Here's another chance to read Matt's review of The Fighter, as it's out today. Boxing puns!
With Marky Mark's abs on full display in almost every scene, and Christian Bale going all skinny for his art once again, it's easy to see which one is meant to be the titular fighter - or is it? After all, Bale's character is the one struggling with drug addiction throughout the whole film so maybe he is the metaphorical
fighter? No, no, Marky Mark's wearing boxing gloves - it's definitely him.
Therein lies the main problem with David O. Russell's boxing biopic. In a film that sees Wahlberg star as "Irish" Micky Ward, a Rocky-esque underdog on the path to becoming a champion under the tutelage of his boxer-turned-trainer-turned crackhead brother Dicky (Christian Bale), the main plot fails to live up to the promising sub-plot. Dicky has the most at stake, the most interesting character arc and, more importantly, the better, more-committed actor portraying him, but the film's main focus is, criminally, on Micky 'trying to make it big'.
With all the recent growly-voiced caped crusading, the frankly absurd Terminator-quashing and the obnoxious on-set yelling, it's easy to forget that Christian Bale is actually an immensely talented actor. Shedding muscle to play Dicky with a fragile, wiry frame, Bale judders and jitters on screen with a goofy mouth and a vacant stare that completely sells the idea of a drug-addled man still trying to live off his former glory. It's the kind of absolute transformation that steals every scene while screaming "Oscar!"
It's a shame, then, that The Fighter has to spend so much of its time dedicated to the lunk-headed plank-acting of Wahlberg. That's not to say that he drags down the rest of the film; it's just that he plays the same old ineffectual... Wahlberg. As was discussed in a post-screening pub conversation, when has Marky Mark ever really stretched his acting abilities? Sure, he clearly worked out for the part and trained hard at the boxing, but he still approaches the role with his usual furrowed brow and blank look.

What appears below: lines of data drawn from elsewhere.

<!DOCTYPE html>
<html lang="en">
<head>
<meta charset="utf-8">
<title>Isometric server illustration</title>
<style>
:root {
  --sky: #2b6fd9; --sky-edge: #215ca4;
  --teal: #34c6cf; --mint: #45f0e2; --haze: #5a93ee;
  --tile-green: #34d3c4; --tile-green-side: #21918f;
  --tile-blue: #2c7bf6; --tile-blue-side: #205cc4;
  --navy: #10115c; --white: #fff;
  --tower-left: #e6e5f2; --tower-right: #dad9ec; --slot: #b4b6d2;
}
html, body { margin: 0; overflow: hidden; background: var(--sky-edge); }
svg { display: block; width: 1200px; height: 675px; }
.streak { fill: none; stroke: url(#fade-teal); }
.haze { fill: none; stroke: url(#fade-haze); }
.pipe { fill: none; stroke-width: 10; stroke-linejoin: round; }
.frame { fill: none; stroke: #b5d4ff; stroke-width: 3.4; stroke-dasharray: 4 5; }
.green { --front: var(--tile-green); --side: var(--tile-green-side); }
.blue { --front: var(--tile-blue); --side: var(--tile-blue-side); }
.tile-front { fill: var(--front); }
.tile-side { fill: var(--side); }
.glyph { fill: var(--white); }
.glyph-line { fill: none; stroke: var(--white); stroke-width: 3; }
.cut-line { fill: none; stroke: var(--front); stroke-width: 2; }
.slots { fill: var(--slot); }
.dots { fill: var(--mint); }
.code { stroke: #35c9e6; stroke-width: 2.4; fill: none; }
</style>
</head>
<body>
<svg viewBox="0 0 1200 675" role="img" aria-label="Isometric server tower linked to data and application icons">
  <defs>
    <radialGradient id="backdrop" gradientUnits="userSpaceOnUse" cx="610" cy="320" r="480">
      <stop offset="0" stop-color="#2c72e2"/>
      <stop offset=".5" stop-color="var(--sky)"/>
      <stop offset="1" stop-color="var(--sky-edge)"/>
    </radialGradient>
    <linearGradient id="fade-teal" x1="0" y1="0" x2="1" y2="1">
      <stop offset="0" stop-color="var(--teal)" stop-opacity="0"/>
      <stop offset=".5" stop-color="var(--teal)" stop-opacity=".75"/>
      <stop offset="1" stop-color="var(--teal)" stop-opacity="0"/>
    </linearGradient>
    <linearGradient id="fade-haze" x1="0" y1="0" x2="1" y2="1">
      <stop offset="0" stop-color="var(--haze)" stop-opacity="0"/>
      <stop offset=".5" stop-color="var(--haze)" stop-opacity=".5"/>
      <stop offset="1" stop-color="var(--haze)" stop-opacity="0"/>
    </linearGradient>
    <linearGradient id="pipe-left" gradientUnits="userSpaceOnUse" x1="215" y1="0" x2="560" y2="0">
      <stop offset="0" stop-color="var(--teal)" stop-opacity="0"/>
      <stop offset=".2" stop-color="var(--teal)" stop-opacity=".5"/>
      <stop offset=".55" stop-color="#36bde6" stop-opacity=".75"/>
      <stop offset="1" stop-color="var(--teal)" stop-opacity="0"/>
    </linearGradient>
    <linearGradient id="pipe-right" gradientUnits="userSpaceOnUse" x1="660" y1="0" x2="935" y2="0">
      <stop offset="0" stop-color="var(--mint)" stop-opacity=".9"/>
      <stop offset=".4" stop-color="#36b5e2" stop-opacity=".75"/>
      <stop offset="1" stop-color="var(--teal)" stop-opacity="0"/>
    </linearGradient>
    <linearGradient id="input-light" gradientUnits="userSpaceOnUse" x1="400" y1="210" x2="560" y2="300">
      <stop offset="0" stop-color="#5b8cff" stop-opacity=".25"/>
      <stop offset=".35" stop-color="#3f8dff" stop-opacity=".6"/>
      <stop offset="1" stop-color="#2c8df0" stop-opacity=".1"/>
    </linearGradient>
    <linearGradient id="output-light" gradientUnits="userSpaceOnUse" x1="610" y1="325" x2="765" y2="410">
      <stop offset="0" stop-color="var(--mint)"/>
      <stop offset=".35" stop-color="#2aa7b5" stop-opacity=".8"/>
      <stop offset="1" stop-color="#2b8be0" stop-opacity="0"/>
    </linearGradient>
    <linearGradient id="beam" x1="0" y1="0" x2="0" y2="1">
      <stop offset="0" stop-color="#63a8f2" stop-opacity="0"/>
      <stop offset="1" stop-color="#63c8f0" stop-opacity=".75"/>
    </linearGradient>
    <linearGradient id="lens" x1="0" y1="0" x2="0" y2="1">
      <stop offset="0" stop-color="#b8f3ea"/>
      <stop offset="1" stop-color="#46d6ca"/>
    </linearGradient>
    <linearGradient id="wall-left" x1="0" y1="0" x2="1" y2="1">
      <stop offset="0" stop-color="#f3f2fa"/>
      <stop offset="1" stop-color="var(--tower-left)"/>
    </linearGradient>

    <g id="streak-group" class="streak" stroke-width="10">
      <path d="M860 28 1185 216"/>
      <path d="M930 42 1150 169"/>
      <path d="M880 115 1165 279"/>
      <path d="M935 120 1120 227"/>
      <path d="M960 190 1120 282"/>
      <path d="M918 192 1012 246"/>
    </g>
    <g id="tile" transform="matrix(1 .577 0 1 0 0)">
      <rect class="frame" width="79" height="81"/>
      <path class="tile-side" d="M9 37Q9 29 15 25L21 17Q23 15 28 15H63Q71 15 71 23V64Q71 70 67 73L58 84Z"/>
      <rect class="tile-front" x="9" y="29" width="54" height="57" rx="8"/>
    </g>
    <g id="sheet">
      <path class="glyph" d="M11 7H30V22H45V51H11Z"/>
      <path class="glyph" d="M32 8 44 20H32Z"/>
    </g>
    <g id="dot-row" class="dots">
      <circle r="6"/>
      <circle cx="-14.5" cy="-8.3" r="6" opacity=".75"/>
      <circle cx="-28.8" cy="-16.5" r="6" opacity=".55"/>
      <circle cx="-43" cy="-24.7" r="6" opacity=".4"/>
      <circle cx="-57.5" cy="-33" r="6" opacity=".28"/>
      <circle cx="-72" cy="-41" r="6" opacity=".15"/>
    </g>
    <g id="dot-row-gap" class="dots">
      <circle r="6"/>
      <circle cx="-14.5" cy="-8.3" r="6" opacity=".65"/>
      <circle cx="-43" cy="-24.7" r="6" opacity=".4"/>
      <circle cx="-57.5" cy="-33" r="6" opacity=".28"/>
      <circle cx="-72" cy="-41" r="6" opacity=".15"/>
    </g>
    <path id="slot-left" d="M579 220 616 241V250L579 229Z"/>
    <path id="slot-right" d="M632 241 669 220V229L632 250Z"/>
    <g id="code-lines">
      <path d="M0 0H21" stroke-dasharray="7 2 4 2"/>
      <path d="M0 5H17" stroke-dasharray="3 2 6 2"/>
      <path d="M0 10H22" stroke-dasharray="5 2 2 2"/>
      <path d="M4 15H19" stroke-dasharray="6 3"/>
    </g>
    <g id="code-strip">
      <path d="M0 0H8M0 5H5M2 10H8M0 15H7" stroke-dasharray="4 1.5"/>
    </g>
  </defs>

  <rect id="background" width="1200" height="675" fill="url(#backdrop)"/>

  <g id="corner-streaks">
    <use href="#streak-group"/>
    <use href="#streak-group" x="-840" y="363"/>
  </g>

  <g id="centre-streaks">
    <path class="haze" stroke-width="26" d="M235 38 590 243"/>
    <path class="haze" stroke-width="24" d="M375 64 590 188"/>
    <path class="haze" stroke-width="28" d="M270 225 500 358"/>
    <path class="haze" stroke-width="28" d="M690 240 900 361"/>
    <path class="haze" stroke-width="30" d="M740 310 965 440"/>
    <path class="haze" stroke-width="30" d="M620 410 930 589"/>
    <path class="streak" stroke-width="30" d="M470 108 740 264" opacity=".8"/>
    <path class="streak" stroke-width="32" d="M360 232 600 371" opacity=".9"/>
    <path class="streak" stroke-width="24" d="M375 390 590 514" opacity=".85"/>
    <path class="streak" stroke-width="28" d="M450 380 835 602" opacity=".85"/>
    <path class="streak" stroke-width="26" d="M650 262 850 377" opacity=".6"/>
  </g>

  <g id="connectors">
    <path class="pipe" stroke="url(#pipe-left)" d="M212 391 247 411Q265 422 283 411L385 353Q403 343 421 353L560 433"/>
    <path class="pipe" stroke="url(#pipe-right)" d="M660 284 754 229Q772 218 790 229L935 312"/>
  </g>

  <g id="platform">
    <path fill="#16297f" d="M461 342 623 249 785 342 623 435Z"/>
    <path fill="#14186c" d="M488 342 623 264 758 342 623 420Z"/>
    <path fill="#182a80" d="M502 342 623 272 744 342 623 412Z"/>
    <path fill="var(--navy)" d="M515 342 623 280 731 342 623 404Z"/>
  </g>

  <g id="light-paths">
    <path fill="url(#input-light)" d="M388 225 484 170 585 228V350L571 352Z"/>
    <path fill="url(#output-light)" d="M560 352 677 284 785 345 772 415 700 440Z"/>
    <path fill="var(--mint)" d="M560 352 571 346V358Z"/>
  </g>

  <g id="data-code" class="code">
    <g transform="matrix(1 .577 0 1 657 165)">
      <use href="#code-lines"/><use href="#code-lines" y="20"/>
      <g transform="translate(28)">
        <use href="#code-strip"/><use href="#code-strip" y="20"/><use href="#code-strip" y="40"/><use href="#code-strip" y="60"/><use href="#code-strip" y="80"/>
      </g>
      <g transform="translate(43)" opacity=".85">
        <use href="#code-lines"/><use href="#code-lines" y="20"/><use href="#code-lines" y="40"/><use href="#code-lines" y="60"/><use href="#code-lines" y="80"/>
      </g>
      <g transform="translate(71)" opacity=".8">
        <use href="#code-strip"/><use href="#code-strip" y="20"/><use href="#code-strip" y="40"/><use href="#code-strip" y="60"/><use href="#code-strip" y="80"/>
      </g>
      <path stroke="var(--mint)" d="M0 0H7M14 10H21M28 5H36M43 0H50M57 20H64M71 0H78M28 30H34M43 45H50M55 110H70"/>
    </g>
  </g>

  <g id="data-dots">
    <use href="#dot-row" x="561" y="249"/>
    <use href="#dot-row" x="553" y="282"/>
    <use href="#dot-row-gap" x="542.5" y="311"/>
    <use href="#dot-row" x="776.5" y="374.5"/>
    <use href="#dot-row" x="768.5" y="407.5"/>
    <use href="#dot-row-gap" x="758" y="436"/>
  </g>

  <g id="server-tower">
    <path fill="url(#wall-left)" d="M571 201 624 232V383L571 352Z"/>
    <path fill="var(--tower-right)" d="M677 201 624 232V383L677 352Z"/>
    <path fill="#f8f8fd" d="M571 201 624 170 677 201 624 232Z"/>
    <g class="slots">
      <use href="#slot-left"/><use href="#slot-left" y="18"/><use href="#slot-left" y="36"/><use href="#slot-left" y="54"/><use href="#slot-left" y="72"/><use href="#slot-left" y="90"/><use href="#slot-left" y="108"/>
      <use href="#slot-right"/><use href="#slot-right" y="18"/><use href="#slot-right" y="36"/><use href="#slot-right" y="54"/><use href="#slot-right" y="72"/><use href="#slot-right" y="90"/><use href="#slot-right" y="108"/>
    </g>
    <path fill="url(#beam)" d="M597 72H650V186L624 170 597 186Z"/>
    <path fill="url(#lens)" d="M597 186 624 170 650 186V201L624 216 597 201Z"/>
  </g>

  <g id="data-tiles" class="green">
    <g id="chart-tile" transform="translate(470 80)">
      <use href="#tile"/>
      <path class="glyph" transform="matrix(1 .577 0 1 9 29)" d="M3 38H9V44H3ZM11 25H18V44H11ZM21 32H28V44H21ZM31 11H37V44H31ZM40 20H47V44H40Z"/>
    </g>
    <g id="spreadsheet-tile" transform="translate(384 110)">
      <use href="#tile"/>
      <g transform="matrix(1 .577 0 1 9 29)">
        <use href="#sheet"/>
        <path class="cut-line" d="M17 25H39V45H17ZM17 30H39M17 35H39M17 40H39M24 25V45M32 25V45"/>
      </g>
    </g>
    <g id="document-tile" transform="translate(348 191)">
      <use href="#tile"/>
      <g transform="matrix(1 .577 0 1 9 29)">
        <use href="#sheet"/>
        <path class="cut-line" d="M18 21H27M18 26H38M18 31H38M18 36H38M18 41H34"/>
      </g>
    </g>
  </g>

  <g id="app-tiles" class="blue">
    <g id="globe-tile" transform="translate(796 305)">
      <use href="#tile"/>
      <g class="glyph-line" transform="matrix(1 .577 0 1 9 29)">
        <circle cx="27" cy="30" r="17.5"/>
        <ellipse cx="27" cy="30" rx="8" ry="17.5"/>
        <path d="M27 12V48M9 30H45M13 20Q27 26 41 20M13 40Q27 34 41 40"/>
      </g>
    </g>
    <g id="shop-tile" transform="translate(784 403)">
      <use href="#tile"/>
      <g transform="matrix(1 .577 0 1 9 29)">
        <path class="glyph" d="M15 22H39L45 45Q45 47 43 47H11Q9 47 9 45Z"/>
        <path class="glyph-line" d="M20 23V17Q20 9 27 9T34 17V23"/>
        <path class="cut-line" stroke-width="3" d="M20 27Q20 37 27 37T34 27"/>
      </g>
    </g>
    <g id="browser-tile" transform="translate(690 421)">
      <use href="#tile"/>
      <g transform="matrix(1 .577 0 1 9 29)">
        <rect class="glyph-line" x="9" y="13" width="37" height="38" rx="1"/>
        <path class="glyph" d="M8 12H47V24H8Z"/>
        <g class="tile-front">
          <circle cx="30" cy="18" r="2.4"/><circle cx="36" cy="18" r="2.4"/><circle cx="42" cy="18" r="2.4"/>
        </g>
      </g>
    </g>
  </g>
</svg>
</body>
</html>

While, this is usually (somehow) enough to get by in previous films, next to the firecracking Bale, he might as well be dead air. Even Amy Adams, playing Micky's sassy barmaid love interest Charlene, breathes more life into her scenes than Wahlberg (although this can probably be attributed to the welcome sight of the talented rom-com actress acting all sexy and sweary for a change).
While Micky's overall 'rise to success against all odds' fails to completely satisfy, the boxing matches he faces along the way are small pockets of exhilarating action. Director David O Russell clearly excels at these faster-paced scenes, brilliantly capturing the thrill of throwing punches in the ring while integrating familiar, TV-like coverage of the sport. The resulting fight footage is genuinely exciting, allowing viewers to feel fully invested in each outcome - certainly much more so than in the other
big plot point: Micky and Charlene's blooming relationship.
And then there's the rest of Micky and Dicky's family, which mainly consists of their many interfering sisters and controlling mother. With the line between family and business blurred, this creates the central conflict for Micky, who has to choose his own path and 'do what's right for him' - but his mother Alice (Melissa Leo) is portrayed as such an aggressively meddling cow that you just want the young boxer to ditch them all already and hope they never appear on screen again. But they always do. While these family conflicts also provide a few chucklesome moments of family relief, they still become as stifling to the movie as Micky's mother is to his career.
So, in a boxing pun-tastic conclusion then, the film is a mixed punch bag. While Bale turns in a 5-star performance, his character's story bobs and weaves around Wahlberg's simpler, steady efforts. No doubt there will be award interest in the film but, ultimately, it pulls too many punches to be the knockout it wants to be. Yes, I did just write that - I need to get a job reviewing films for The Sun